Carol Hummel is an artist doing wonderfully creative things with common yarn, such as knitting sweaters for trees. Check out a brief slide show of her tree sweaters and other works here.
Decrepit Old Fool casts a hard eye on the use of the phrase “flip-flopper” to smear various presidential candidates who’ve had the courage to change their positions on the issues, and he proposes a question that each candidate should be asked in the public debates. The question is especially telling given that George W. Bush himself would flunk it.
In a well written, lengthy article, Hume’s Ghost over at The Daily Doubter lays out a very solid case for keeping the estate tax and unmasks the scam reasons Republicans want to abolish it. The article is here.
Over at Field Notes from an Evolutionary Psychologist there are some exciting paintings by the professional artist Cari, along with an excellent, informal interview of Cari. Check out the art and interview here.

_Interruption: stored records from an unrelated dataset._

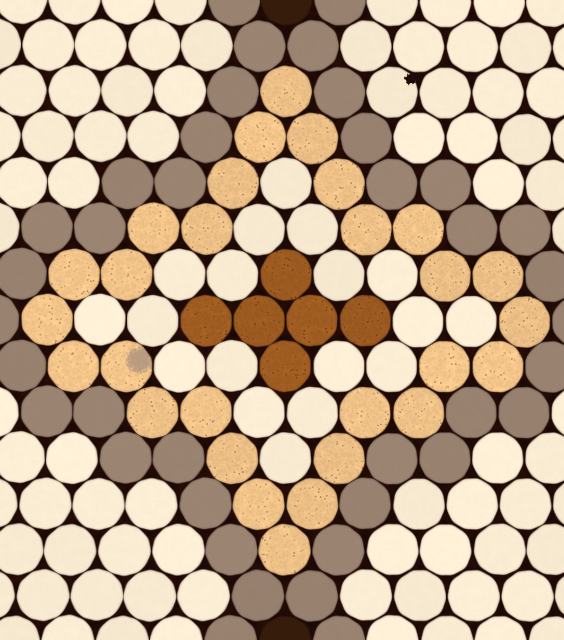
This pattern is drawn by a Shadertoy shader. Its source:

```glsl
// Penny-round mosaic floor: close-packed disc tiles in dark grout, forming a
// stepped diamond of tan and grey rings around a small brown cross.
// Tile colours follow from the row and half-column of each hexagonal cell.

#define COL_STEP 0.08288
#define ROW_STEP 0.07155
#define RADIUS 0.0401
#define JITTER 0.0010
#define GRAIN 0.05
#define CENTER vec2(0.0058, -0.0012)

const vec3 GROUT = vec3(0.13, 0.04, 0.02);
const vec3 CREAM = vec3(0.985, 0.93, 0.83);
const vec3 GREY = vec3(0.60, 0.51, 0.44);
const vec3 TAN = vec3(0.95, 0.77, 0.54);
const vec3 BROWN = vec3(0.62, 0.36, 0.13);
const vec3 UMBER = vec3(0.21, 0.11, 0.04);

vec2 hash2(vec2 p) {
    vec3 q = fract(p.xyx * vec3(0.1031, 0.1030, 0.0973));
    q += dot(q, q.yzx + 33.33);
    return fract((q.xx + q.yz) * q.zy);
}

// Distance to the closest scattered cell point
float cellular(vec2 p) {
    vec2 base = floor(p);
    float best = 2.0;
    for (int y = -1; y <= 1; y++)
    for (int x = -1; x <= 1; x++) {
        vec2 cell = base + vec2(x, y);
        best = min(best, length(cell + hash2(cell + 71.0) - p));
    }
    return best;
}

// Slight perspective tilt and spread of the hand-laid rows
vec2 layFloor(vec2 p) {
    p -= CENTER;
    float down = -2.0 * p.y;
    p.y += 0.0035 * (1.0 - down) * p.x;
    float spread = max(down, 0.0);
    p.x = (p.x + 0.0015 * down) / (1.0 + 0.02 * spread * spread);
    return p;
}

// Half-column where a stepped diamond ring starts: shallow, then steep
float ringStart(float row, float wide, float tall) {
    return max(wide - 3.0 * row, tall - row);
}

vec3 tileColor(vec2 id) {
    float col = abs(id.x), row = abs(id.y);
    if (row > 6.5) return col < 0.5 ? UMBER : (col < 2.5 ? GREY : CREAM);
    if (col + 3.0 * row < 3.5) return BROWN;
    if (col > ringStart(row, 17.0, 9.0) - 0.5) return CREAM;
    if (col > min(11.0, ringStart(row, 13.0, 7.0)) - 0.5) return GREY;
    if (col > ringStart(row, 9.0, 5.0) - 0.5) return TAN;
    return CREAM;
}

// Nearest tile: xy = half-column and row, z = distance to its center
vec3 nearestTile(vec2 p) {
    vec3 best = vec3(0.0, 0.0, 9.0);
    float middle = floor(p.y / ROW_STEP + 0.5);
    for (int i = -1; i <= 1; i++) {
        float row = middle + float(i);
        float odd = 1.0 - mod(abs(row), 2.0);
        float col = 2.0 * floor(p.x / COL_STEP - 0.5 * odd + 0.5) + odd;
        vec2 id = vec2(col, row);
        vec2 center = vec2(0.5 * col * COL_STEP, row * ROW_STEP);
        center += JITTER * (hash2(id + 40.0) - 0.5) * 2.0;
        float d = length(p - center);
        if (d < best.z) best = vec3(id, d);
    }
    return best;
}

void mainImage(out vec4 fragColor, in vec2 fragCoord) {
    vec2 uv = (fragCoord - 0.5 * iResolution.xy) / iResolution.y;
    vec2 p = layFloor(uv);
    float soft = max(1.0 / iResolution.y, 0.0012);
    vec3 tile = nearestTile(p);
    vec2 luck = hash2(tile.xy + 90.0);
    vec3 color = tileColor(tile.xy);

    // Pitted clay: strong on tan and brown, faint on glazed tiles
    float warmth = smoothstep(0.25, 0.40, color.r - color.b);
    float fine = cellular(p * 190.0);
    float broad = cellular(p * 62.0 + 13.0);
    color *= 1.0 + (luck.x - 0.5) * 0.04;
    color *= 1.0 + GRAIN * mix(0.25, 1.5, warmth) * (fine + broad - 0.95);
    float pits = 1.0 - smoothstep(0.10, 0.24, cellular(p * 115.0 + 5.0));
    color *= 1.0 - 0.26 * pits * warmth * smoothstep(0.35, 0.75, broad);

    // Grey smudge on one tan tile
    vec2 smudge = uv - vec2(-0.2227, -0.0625);
    float stain = length(smudge) + 0.008 * (fine - 0.5);
    color = mix(color, GREY * 1.12, 0.8 * (1.0 - smoothstep(0.013, 0.024, stain)));

    // Worn disc edge over grout, with a soft darker rim
    float wobble = 0.0006 * (sin(p.x * 310.0) + sin(p.y * 270.0 + 2.0));
    float edge = tile.z - RADIUS + wobble * 0.6;
    color *= 1.0 - 0.12 * smoothstep(-0.004, 0.0, edge);
    vec3 joint = GROUT * (0.75 + 0.5 * broad);
    color = mix(color, joint, smoothstep(-soft, soft, edge));

    // Chip of dark grout beside one upper tile
    float chip = length(uv - vec2(0.201, 0.377)) - 0.009 - 0.006 * (fine - 0.5);
    color = mix(color, GROUT, 1.0 - smoothstep(-soft, soft, chip));
    fragColor = vec4(color, 1.0);
}
```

How a religion explains the existence of good and evil sometimes reveals more about the religion than nearly anything else. Kay, at Embracing the Mystery, talks about the qualified dualism of the ancient Gnostics here.
Three religions — Hinduism, Buddhism, and Jainism — came together to create the remarkable Cave Temples at Ellora. Nita, who as you might know is a professional journalist, has posted a photo essay of the temples here.
Bill Hulet, at Diary of a Daoist Recluse, has posted what I think is one of the most valuable articles of the week here. The article is on the significance of certain kinds of mystical or spiritual experiences — experiences which have the potential to mislead us if we are not savvy to their real significance.
At Red Ravine, QuoinMonkey has posted an appreciative piece on the poet Galway Kinnell here. As you might know, QuoinMonkey’s insights on writing and poetry consistently rise well above what would pass for a merely acceptable review.
“The Question had not been Raised” is the title of an original work of poetry posted this past week by Poetman at his blog, 1 Poet 4 Man. The poem is an exceptional interplay of word and pictures. At the risk of being self-serving, I’ll mention that Poetman honored Trinifar, Bob Church, and me this week with a post here.
Kevin over at A Thoughtful Mood urges us to set aside a few minutes each day to think of others. Not just think about their needs, but also about what kind of people they are. Simple as it might sound at first, I believe if we actually did that, it would revolutionize the world. Article here.
Will, from Think Buddha, tackles the issue of how Buddhism deals with materialism here, and finds that while most kinds of Buddhism are incompatible with materialism, that is not the case with his own flavor of “Buddhishness”.
It’s long been known that whales evolved from semi-aquatic land mammals. But what did their common ancestor look like? Well, an new fossil discovery in Pakistan reveals all. Check it out here at Carl Zimmer’s blog, The Loom.
One aspect of love that seems to be seldom discussed is the fleeting, unexplored romance — the love that ends before its time. Why is that love so seldom discussed? I can imagine that many — perhaps most — of us have experienced a love that never came to fruition. Perhaps in an effort to get a discussion going, Raatkiranii, at Bazm-e-Tasavurat, asks some insightful and pointed questions about how people handle those all-too-brief loves here.
Nezha at The Scheherazade Project has posted two brief works of prose art here and here. Each is a charming, beautifully written, and creative portrait of a fictional character. This is the first time I’ve seen anyone do something like this on the net.
AOS has done most everyone who likes music a service by rounding up several lists of the top CDs and video’s for the year. He’s done the same with books, too, so scroll down his site to read what the critics think are the best creative works of 2007.